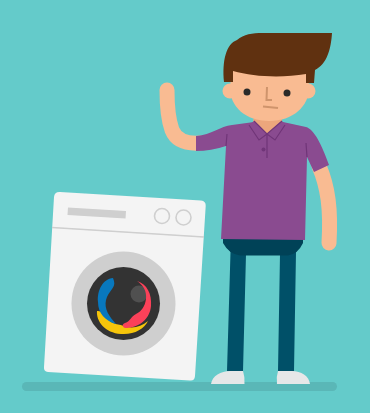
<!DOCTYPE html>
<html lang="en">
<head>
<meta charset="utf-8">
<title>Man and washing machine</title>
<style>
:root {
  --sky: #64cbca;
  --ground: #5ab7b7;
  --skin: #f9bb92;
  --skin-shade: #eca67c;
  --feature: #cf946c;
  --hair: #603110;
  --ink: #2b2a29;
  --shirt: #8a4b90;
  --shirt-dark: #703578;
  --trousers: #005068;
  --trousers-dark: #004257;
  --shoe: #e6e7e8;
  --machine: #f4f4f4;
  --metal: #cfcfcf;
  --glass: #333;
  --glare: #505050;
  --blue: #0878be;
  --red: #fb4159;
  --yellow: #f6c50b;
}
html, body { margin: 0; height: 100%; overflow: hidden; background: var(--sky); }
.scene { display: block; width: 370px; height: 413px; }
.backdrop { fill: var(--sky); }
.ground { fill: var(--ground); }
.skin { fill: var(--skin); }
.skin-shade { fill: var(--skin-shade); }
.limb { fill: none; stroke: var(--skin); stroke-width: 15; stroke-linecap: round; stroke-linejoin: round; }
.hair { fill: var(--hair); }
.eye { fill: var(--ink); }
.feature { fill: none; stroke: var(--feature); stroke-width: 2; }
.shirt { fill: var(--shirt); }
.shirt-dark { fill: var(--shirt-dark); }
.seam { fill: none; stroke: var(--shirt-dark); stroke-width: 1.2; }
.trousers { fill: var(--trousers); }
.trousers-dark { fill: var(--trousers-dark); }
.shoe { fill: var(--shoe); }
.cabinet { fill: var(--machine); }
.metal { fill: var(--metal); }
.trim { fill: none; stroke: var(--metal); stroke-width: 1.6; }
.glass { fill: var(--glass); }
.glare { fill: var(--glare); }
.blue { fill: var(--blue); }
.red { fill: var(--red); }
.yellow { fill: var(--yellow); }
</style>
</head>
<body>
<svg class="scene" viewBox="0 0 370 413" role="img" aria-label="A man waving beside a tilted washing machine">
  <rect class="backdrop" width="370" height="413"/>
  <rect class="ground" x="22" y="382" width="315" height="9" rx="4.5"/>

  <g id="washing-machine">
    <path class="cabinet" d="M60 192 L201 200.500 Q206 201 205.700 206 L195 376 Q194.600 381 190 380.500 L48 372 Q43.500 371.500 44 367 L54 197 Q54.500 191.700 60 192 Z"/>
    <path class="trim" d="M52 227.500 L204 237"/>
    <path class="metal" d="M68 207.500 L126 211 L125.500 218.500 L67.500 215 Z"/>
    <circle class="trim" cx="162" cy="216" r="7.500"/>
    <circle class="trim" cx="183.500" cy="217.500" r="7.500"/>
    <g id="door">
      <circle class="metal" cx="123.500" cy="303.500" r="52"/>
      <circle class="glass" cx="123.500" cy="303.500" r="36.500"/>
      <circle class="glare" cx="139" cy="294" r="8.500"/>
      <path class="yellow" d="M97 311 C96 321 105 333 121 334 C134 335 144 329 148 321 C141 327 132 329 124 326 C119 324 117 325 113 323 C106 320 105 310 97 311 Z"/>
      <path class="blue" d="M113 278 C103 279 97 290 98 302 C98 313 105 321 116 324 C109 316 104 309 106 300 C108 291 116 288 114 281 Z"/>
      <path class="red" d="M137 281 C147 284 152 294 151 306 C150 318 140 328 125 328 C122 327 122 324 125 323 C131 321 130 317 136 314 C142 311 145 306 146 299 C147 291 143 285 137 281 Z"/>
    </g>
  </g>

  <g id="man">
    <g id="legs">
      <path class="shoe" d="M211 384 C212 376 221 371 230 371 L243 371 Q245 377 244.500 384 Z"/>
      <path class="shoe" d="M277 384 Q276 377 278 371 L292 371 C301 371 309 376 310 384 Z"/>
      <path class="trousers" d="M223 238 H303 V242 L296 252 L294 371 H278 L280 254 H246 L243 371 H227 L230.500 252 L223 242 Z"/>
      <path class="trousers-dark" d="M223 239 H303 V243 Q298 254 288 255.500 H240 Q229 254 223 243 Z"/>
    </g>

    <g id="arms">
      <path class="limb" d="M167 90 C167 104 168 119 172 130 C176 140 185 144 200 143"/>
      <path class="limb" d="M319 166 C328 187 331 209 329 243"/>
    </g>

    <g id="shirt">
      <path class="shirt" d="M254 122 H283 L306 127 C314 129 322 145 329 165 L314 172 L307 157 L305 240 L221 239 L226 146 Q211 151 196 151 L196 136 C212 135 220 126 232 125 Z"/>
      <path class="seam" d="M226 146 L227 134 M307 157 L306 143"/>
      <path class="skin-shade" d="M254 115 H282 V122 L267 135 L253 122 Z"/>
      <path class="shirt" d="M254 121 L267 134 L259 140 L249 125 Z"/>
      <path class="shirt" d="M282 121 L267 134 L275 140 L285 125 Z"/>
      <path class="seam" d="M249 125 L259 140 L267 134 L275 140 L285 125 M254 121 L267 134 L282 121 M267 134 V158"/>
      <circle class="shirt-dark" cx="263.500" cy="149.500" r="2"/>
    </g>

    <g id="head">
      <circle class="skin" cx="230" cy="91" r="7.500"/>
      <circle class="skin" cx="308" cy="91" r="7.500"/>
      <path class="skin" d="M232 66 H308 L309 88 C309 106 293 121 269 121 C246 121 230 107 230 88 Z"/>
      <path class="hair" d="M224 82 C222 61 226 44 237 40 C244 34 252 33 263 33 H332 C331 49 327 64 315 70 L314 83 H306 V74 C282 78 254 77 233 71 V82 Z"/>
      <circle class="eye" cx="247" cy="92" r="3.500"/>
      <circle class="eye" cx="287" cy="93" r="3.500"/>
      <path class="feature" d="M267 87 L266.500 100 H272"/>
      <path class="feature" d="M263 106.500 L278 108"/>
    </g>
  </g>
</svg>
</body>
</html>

• _TO DO_:
Drop the pictures and set down the data above exactly.

• _RESPONSE TO THIS EXERCISE_:
<!DOCTYPE html>
<html lang="en">
<head>
<meta charset="utf-8">
<title>Man and washing machine</title>
<style>
:root {
  --sky: #64cbca;
  --ground: #5ab7b7;
  --skin: #f9bb92;
  --skin-shade: #eca67c;
  --feature: #cf946c;
  --hair: #603110;
  --ink: #2b2a29;
  --shirt: #8a4b90;
  --shirt-dark: #703578;
  --trousers: #005068;
  --trousers-dark: #004257;
  --shoe: #e6e7e8;
  --machine: #f4f4f4;
  --metal: #cfcfcf;
  --glass: #333;
  --glare: #505050;
  --blue: #0878be;
  --red: #fb4159;
  --yellow: #f6c50b;
}
html, body { margin: 0; height: 100%; overflow: hidden; background: var(--sky); }
.scene { display: block; width: 370px; height: 413px; }
.backdrop { fill: var(--sky); }
.ground { fill: var(--ground); }
.skin { fill: var(--skin); }
.skin-shade { fill: var(--skin-shade); }
.limb { fill: none; stroke: var(--skin); stroke-width: 15; stroke-linecap: round; stroke-linejoin: round; }
.hair { fill: var(--hair); }
.eye { fill: var(--ink); }
.feature { fill: none; stroke: var(--feature); stroke-width: 2; }
.shirt { fill: var(--shirt); }
.shirt-dark { fill: var(--shirt-dark); }
.seam { fill: none; stroke: var(--shirt-dark); stroke-width: 1.2; }
.trousers { fill: var(--trousers); }
.trousers-dark { fill: var(--trousers-dark); }
.shoe { fill: var(--shoe); }
.cabinet { fill: var(--machine); }
.metal { fill: var(--metal); }
.trim { fill: none; stroke: var(--metal); stroke-width: 1.6; }
.glass { fill: var(--glass); }
.glare { fill: var(--glare); }
.blue { fill: var(--blue); }
.red { fill: var(--red); }
.yellow { fill: var(--yellow); }
</style>
</head>
<body>
<svg class="scene" viewBox="0 0 370 413" role="img" aria-label="A man waving beside a tilted washing machine">
  <rect class="backdrop" width="370" height="413"/>
  <rect class="ground" x="22" y="382" width="315" height="9" rx="4.5"/>

  <g id="washing-machine">
    <path class="cabinet" d="M60 192 L201 200.500 Q206 201 205.700 206 L195 376 Q194.600 381 190 380.500 L48 372 Q43.500 371.500 44 367 L54 197 Q54.500 191.700 60 192 Z"/>
    <path class="trim" d="M52 227.500 L204 237"/>
    <path class="metal" d="M68 207.500 L126 211 L125.500 218.500 L67.500 215 Z"/>
    <circle class="trim" cx="162" cy="216" r="7.500"/>
    <circle class="trim" cx="183.500" cy="217.500" r="7.500"/>
    <g id="door">
      <circle class="metal" cx="123.500" cy="303.500" r="52"/>
      <circle class="glass" cx="123.500" cy="303.500" r="36.500"/>
      <circle class="glare" cx="139" cy="294" r="8.500"/>
      <path class="yellow" d="M97 311 C96 321 105 333 121 334 C134 335 144 329 148 321 C141 327 132 329 124 326 C119 324 117 325 113 323 C106 320 105 310 97 311 Z"/>
      <path class="blue" d="M113 278 C103 279 97 290 98 302 C98 313 105 321 116 324 C109 316 104 309 106 300 C108 291 116 288 114 281 Z"/>
      <path class="red" d="M137 281 C147 284 152 294 151 306 C150 318 140 328 125 328 C122 327 122 324 125 323 C131 321 130 317 136 314 C142 311 145 306 146 299 C147 291 143 285 137 281 Z"/>
    </g>
  </g>

  <g id="man">
    <g id="legs">
      <path class="shoe" d="M211 384 C212 376 221 371 230 371 L243 371 Q245 377 244.500 384 Z"/>
      <path class="shoe" d="M277 384 Q276 377 278 371 L292 371 C301 371 309 376 310 384 Z"/>
      <path class="trousers" d="M223 238 H303 V242 L296 252 L294 371 H278 L280 254 H246 L243 371 H227 L230.500 252 L223 242 Z"/>
      <path class="trousers-dark" d="M223 239 H303 V243 Q298 254 288 255.500 H240 Q229 254 223 243 Z"/>
    </g>

    <g id="arms">
      <path class="limb" d="M167 90 C167 104 168 119 172 130 C176 140 185 144 200 143"/>
      <path class="limb" d="M319 166 C328 187 331 209 329 243"/>
    </g>

    <g id="shirt">
      <path class="shirt" d="M254 122 H283 L306 127 C314 129 322 145 329 165 L314 172 L307 157 L305 240 L221 239 L226 146 Q211 151 196 151 L196 136 C212 135 220 126 232 125 Z"/>
      <path class="seam" d="M226 146 L227 134 M307 157 L306 143"/>
      <path class="skin-shade" d="M254 115 H282 V122 L267 135 L253 122 Z"/>
      <path class="shirt" d="M254 121 L267 134 L259 140 L249 125 Z"/>
      <path class="shirt" d="M282 121 L267 134 L275 140 L285 125 Z"/>
      <path class="seam" d="M249 125 L259 140 L267 134 L275 140 L285 125 M254 121 L267 134 L282 121 M267 134 V158"/>
      <circle class="shirt-dark" cx="263.500" cy="149.500" r="2"/>
    </g>

    <g id="head">
      <circle class="skin" cx="230" cy="91" r="7.500"/>
      <circle class="skin" cx="308" cy="91" r="7.500"/>
      <path class="skin" d="M232 66 H308 L309 88 C309 106 293 121 269 121 C246 121 230 107 230 88 Z"/>
      <path class="hair" d="M224 82 C222 61 226 44 237 40 C244 34 252 33 263 33 H332 C331 49 327 64 315 70 L314 83 H306 V74 C282 78 254 77 233 71 V82 Z"/>
      <circle class="eye" cx="247" cy="92" r="3.500"/>
      <circle class="eye" cx="287" cy="93" r="3.500"/>
      <path class="feature" d="M267 87 L266.500 100 H272"/>
      <path class="feature" d="M263 106.500 L278 108"/>
    </g>
  </g>
</svg>
</body>
</html>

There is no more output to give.